In the entries below, identify every line with the string "bottom" and copy it.

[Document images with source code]
○ ○ ○ ○
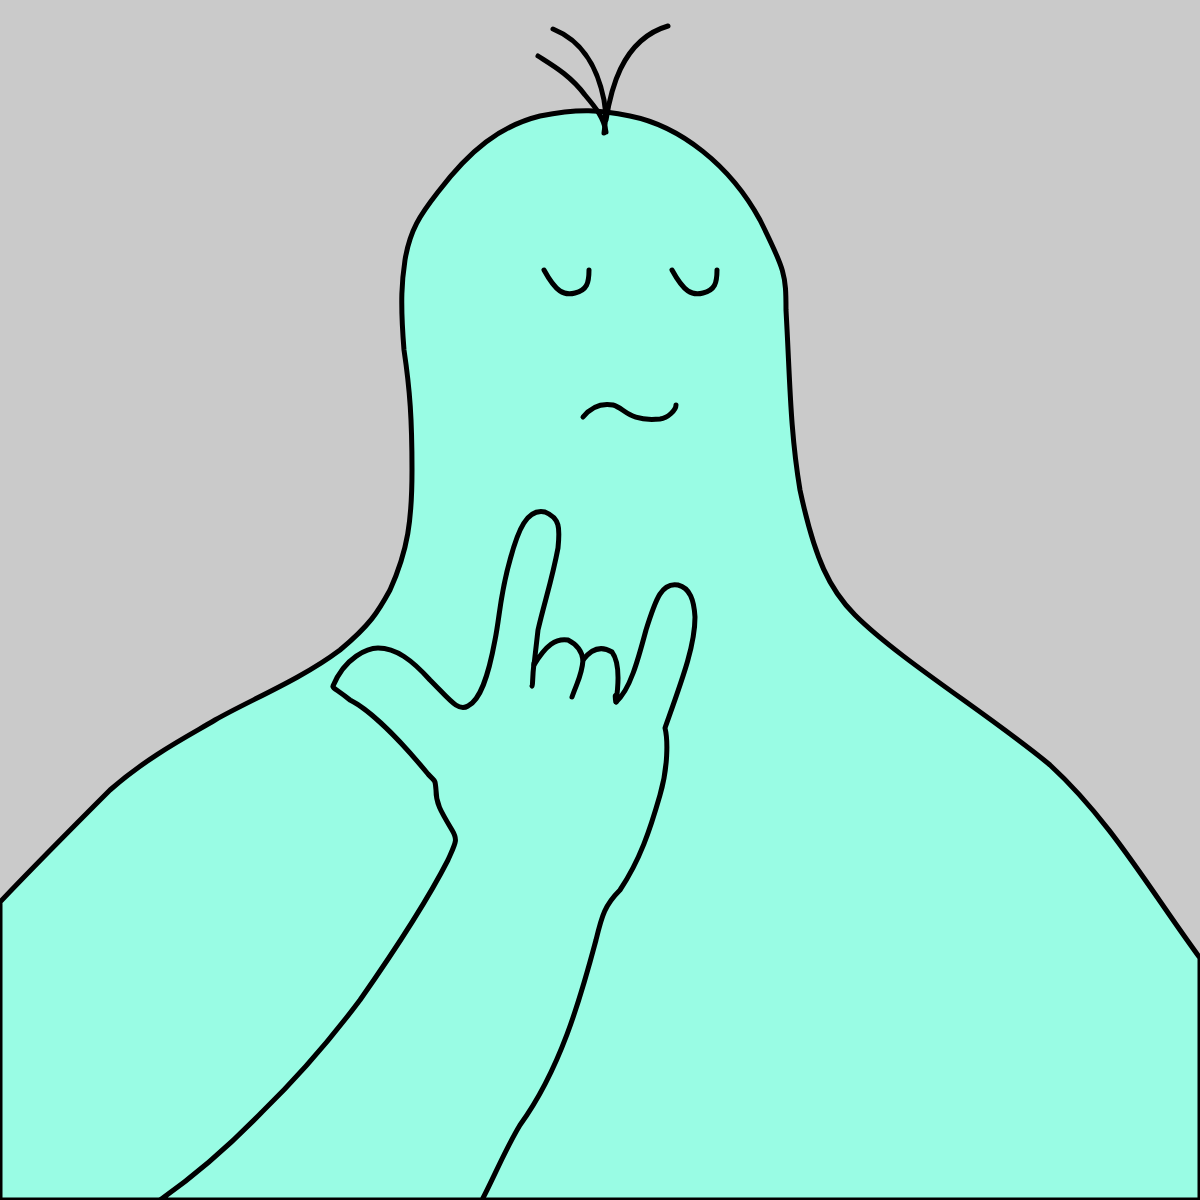
<!DOCTYPE html>
<html lang="en">
<head>
<meta charset="utf-8">
<title>Calm Blob Gesture</title>
<style>
:root{--bg:#cacaca;--body:#99fce4;--ink:#000}
html,body{margin:0;padding:0;overflow:hidden;background:var(--bg)}
.canvas{width:1200px;height:1200px;display:block}
.figure{fill:var(--body);stroke:var(--ink);stroke-width:5;stroke-linejoin:round;stroke-linecap:round}
.line{fill:none;stroke:var(--ink);stroke-width:5;stroke-linecap:round;stroke-linejoin:round}
</style>
</head>
<body>
<svg class="canvas" viewBox="0 0 1200 1200" xmlns="http://www.w3.org/2000/svg" role="img" aria-label="A mint green figure with closed eyes making a hand gesture">
<rect width="1200" height="1200" fill="var(--bg)"/>
<path class="figure" d="M0 902 C40 860 80 820 110 790 C150 755 190 735 215 720 C250 700 300 680 340 650 C370 625 378 612 390 590 C408 550 412 520 412 470 C412 420 410 390 404 350 C400 300 402 280 405 260 C410 230 420 215 438 192 C470 150 500 126 540 116 C580 108 600 110 630 116 C680 126 730 165 760 220 C785 270 786 275 786 310 C790 380 790 430 800 490 C815 560 830 590 855 615 C900 660 990 715 1050 765 C1110 820 1150 890 1200 958 L1200 1200 L0 1200 Z"/>
<g class="line">
<path d="M604 133 C606 118 606 112 604 100 C598 70 585 42 553 29"/>
<path d="M606 132 C604 118 596 108 585 95 C570 75 552 65 538 56"/>
<path d="M606 120 C610 95 620 40 668 26"/>
<path d="M544 270 C556 292 564 296 575 293 C587 290 589 283 589 270"/>
<path d="M672 270 C684 292 692 296 703 293 C715 290 717 283 717 270"/>
<path d="M583 417 C592 406 602 403 613 405 C625 408 628 422 660 419 C668 418 676 410 676 405"/>
</g>
<path class="figure" d="M160 1200 C200 1172 230 1145 262 1112 C300 1075 330 1040 360 1000 C395 950 425 905 448 860 C456 842 458 840 452 830 C440 810 436 803 436 790 C435 778 435 782 428 774 C400 740 370 710 350 700 C338 690 332 688 333 686 C345 657 368 648 378 648 C396 648 412 660 430 680 C450 700 458 712 468 706 C480 700 488 678 495 640 C500 615 500 595 510 560 C518 530 527 508 545 512 C560 518 560 528 558 548 C552 580 545 600 538 630 L534 665 C546 645 556 638 568 640 C578 645 582 652 583 660 C592 648 602 646 612 652 C618 660 620 675 616 702 C630 690 638 660 646 630 C656 598 662 582 678 585 C690 588 694 600 695 617 C695 646 682 680 665 728 C668 740 668 768 660 795 C650 830 640 860 620 890 C605 905 602 915 596 940 C580 1000 560 1070 520 1125 C505 1150 495 1175 482 1200 Z"/>
<g class="line">
<path d="M534 663 C532 680 533 685 532 686"/>
<path d="M583 660 C582 675 578 680 572 697"/>
<path d="M616 702 C615 700 615 690 616 700"/>
</g>
</svg>
</body>
</html>
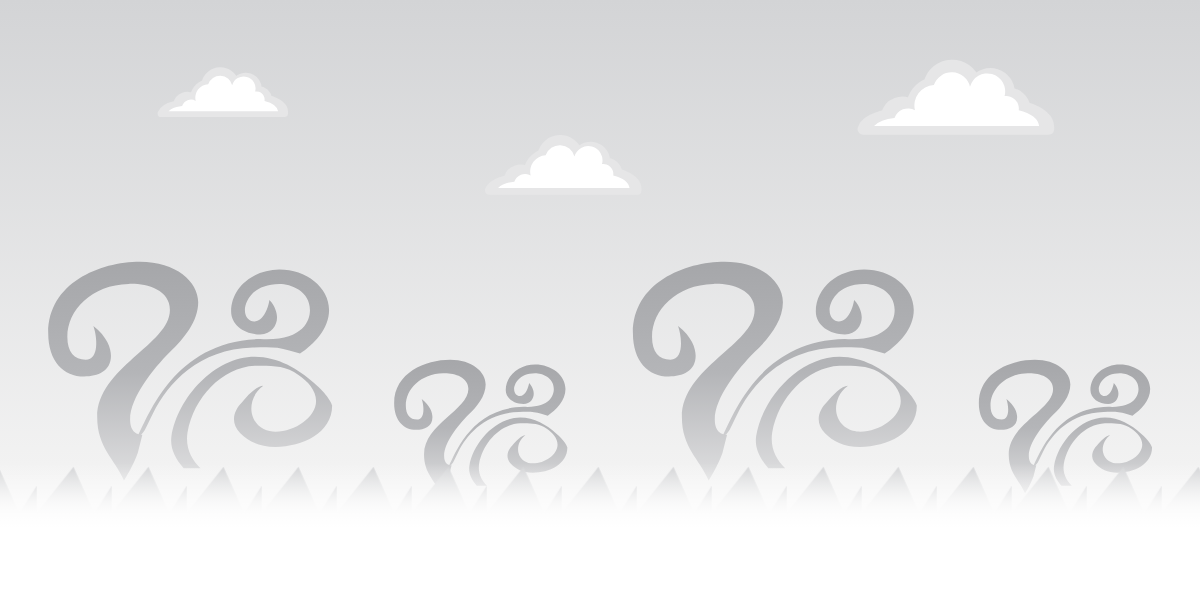
<!DOCTYPE html>
<html lang="en">
<head>
<meta charset="utf-8">
<title>Misty Curl Meadow</title>
<style>
  :root {
    --sky-top: #d3d4d6;
    --sky-bottom: #f3f3f3;
    --cloud-halo: #e6e6e7;
    --cloud-body: #ffffff;
    --plant-dark: #a6a7aa;
    --plant-mid: #b4b5b8;
    --plant-light: #e8e8e9;
    --grass-top: #d2d3d5;
    --grass-bottom: #f2f2f2;
    --mist: #ffffff;
  }
  html, body {
    margin: 0;
    padding: 0;
    width: 1200px;
    height: 600px;
    overflow: hidden;
    background: var(--sky-bottom);
  }
  .meadow-scene {
    display: block;
    width: 1200px;
    height: 600px;
  }
  .cloud-halo { fill: var(--cloud-halo); stroke: var(--cloud-halo); stroke-width: 14; stroke-linejoin: round; }
  .cloud-body { fill: var(--cloud-body); }
  .curl-shape { fill: url(#plantFade); }
</style>
</head>
<body>
<svg class="meadow-scene" viewBox="0 0 1568 784" preserveAspectRatio="none" aria-hidden="true">
  <defs>
    <linearGradient id="skyGradient" x1="0" y1="0" x2="0" y2="1">
      <stop offset="0" stop-color="var(--sky-top)"/>
      <stop offset="0.8" stop-color="var(--sky-bottom)"/>
      <stop offset="1" stop-color="var(--sky-bottom)"/>
    </linearGradient>

    <linearGradient id="plantFade" gradientUnits="userSpaceOnUse" x1="0" y1="345" x2="0" y2="660">
      <stop offset="0" stop-color="var(--plant-dark)"/>
      <stop offset="0.45" stop-color="var(--plant-mid)"/>
      <stop offset="1" stop-color="var(--plant-light)"/>
    </linearGradient>

    <linearGradient id="grassGradient" x1="0" y1="0" x2="0" y2="1">
      <stop offset="0" stop-color="var(--grass-top)"/>
      <stop offset="1" stop-color="var(--grass-bottom)"/>
    </linearGradient>

    <linearGradient id="mistGradient" x1="0" y1="0" x2="0" y2="1">
      <stop offset="0" stop-color="var(--mist)" stop-opacity="0"/>
      <stop offset="0.6" stop-color="var(--mist)" stop-opacity="0.7"/>
      <stop offset="1" stop-color="var(--mist)" stop-opacity="1"/>
    </linearGradient>

    <pattern id="grassPattern" patternUnits="userSpaceOnUse" x="-50" y="600" width="98" height="90">
      <path d="M0 72 L0 70 L48 10 L75 70 L98 35 L98 72 Z" fill="url(#grassGradient)"/>
      <path d="M75 72 L98 35 L121 72 Z" fill="url(#grassGradient)"/>
    </pattern>

    <symbol id="cloud" viewBox="-10 -10 260 110" overflow="visible">
      <path class="cloud-halo" d="M0 90 Q4 78 30 72 A20 20 0 0 1 62 60 A32 32 0 0 1 84 32 A30 30 0 0 1 142 30 A24 24 0 0 1 186 44 A22 22 0 0 1 206 62 Q238 72 236 90 Z"/>
      <path class="cloud-body" d="M14 86 Q22 78 40 76 A18 18 0 0 1 66 66 A26 26 0 0 1 90 34 A24 24 0 0 1 136 36 A20 20 0 0 1 180 48 A16 16 0 0 1 198 66 Q222 72 224 86 Z"/>
    </symbol>

    <g id="curlPlant">
      <path class="curl-shape curl-main" d="M162 628 C150 600 127 585 127 545 C127 480 222 450 222 405 C222 378 190 370 168 371 C120 372 88 405 88 440 C88 460 97 470 112 470 C130 470 127 440 122 426 C140 440 145 455 145 465 C145 485 128 492 110 492 C83 492 63 472 63 435 C63 370 130 342 183 342 C230 342 259 368 259 395 C259 420 240 443 222 460 C200 482 170 520 170 548 C170 565 180 568 186 568 L180 592 C174 608 168 618 162 628 Z"/>
      <path class="curl-shape curl-upper" d="M180 570 C195 540 230 445 340 443 C395 446 405 420 405 405 C405 380 380 371 365 371 C330 371 320 395 320 405 C320 415 326 420 332 420 C345 420 351 400 352 392 C360 400 362 410 362 415 C362 425 355 437 340 437 C320 437 302 425 302 407 C302 375 332 352 365 352 C400 352 430 375 430 405 C430 430 410 450 392 462 L378 458 C360 452 345 454 330 454 C260 456 220 500 200 540 C190 560 188 568 180 570 Z"/>
      <path class="curl-shape curl-lower" d="M240 612 C228 598 222 585 224 570 C232 520 280 466 333 466 C363 466 390 482 410 500 C428 515 434 528 434 530 C434 566 395 584 360 584 C338 584 324 576 314 566 C300 552 306 536 316 526 C324 516 336 504 344 504 C330 514 327 530 329 540 C333 558 348 564 360 564 C386 564 413 545 413 524 C413 510 402 498 390 490 C372 477 354 478 333 478 C290 480 253 520 245 565 C242 585 250 600 262 612 Z"/>
    </g>
  </defs>

  <rect class="sky" x="0" y="0" width="1568" height="784" fill="url(#skyGradient)"/>

  <g class="clouds">
    <use href="#cloud" x="190" y="80" width="205" height="75"/>
    <use href="#cloud" x="615" y="167" width="245" height="90"/>
    <use href="#cloud" x="1096" y="66" width="310" height="113"/>
  </g>

  <g class="curl-plants">
    <use href="#curlPlant"/>
    <use href="#curlPlant" transform="translate(764 0)"/>
    <use href="#curlPlant" transform="translate(476.6 261.4) scale(0.61)"/>
    <use href="#curlPlant" transform="translate(1240.6 261.4) scale(0.61)"/>
  </g>

  <rect class="grass" x="0" y="600" width="1568" height="76" fill="url(#grassPattern)"/>
  <rect class="mist" x="0" y="605" width="1568" height="85" fill="url(#mistGradient)"/>
  <rect class="ground-mist" x="0" y="688" width="1568" height="96" fill="var(--mist)"/>
</svg>
</body>
</html>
○ ○ ○ ○
» **WRITTEN SOLUTION**
    --sky-bottom: #f3f3f3;
    --grass-bottom: #f2f2f2;
    background: var(--sky-bottom);
      <stop offset="0.8" stop-color="var(--sky-bottom)"/>
      <stop offset="1" stop-color="var(--sky-bottom)"/>
      <stop offset="1" stop-color="var(--grass-bottom)"/>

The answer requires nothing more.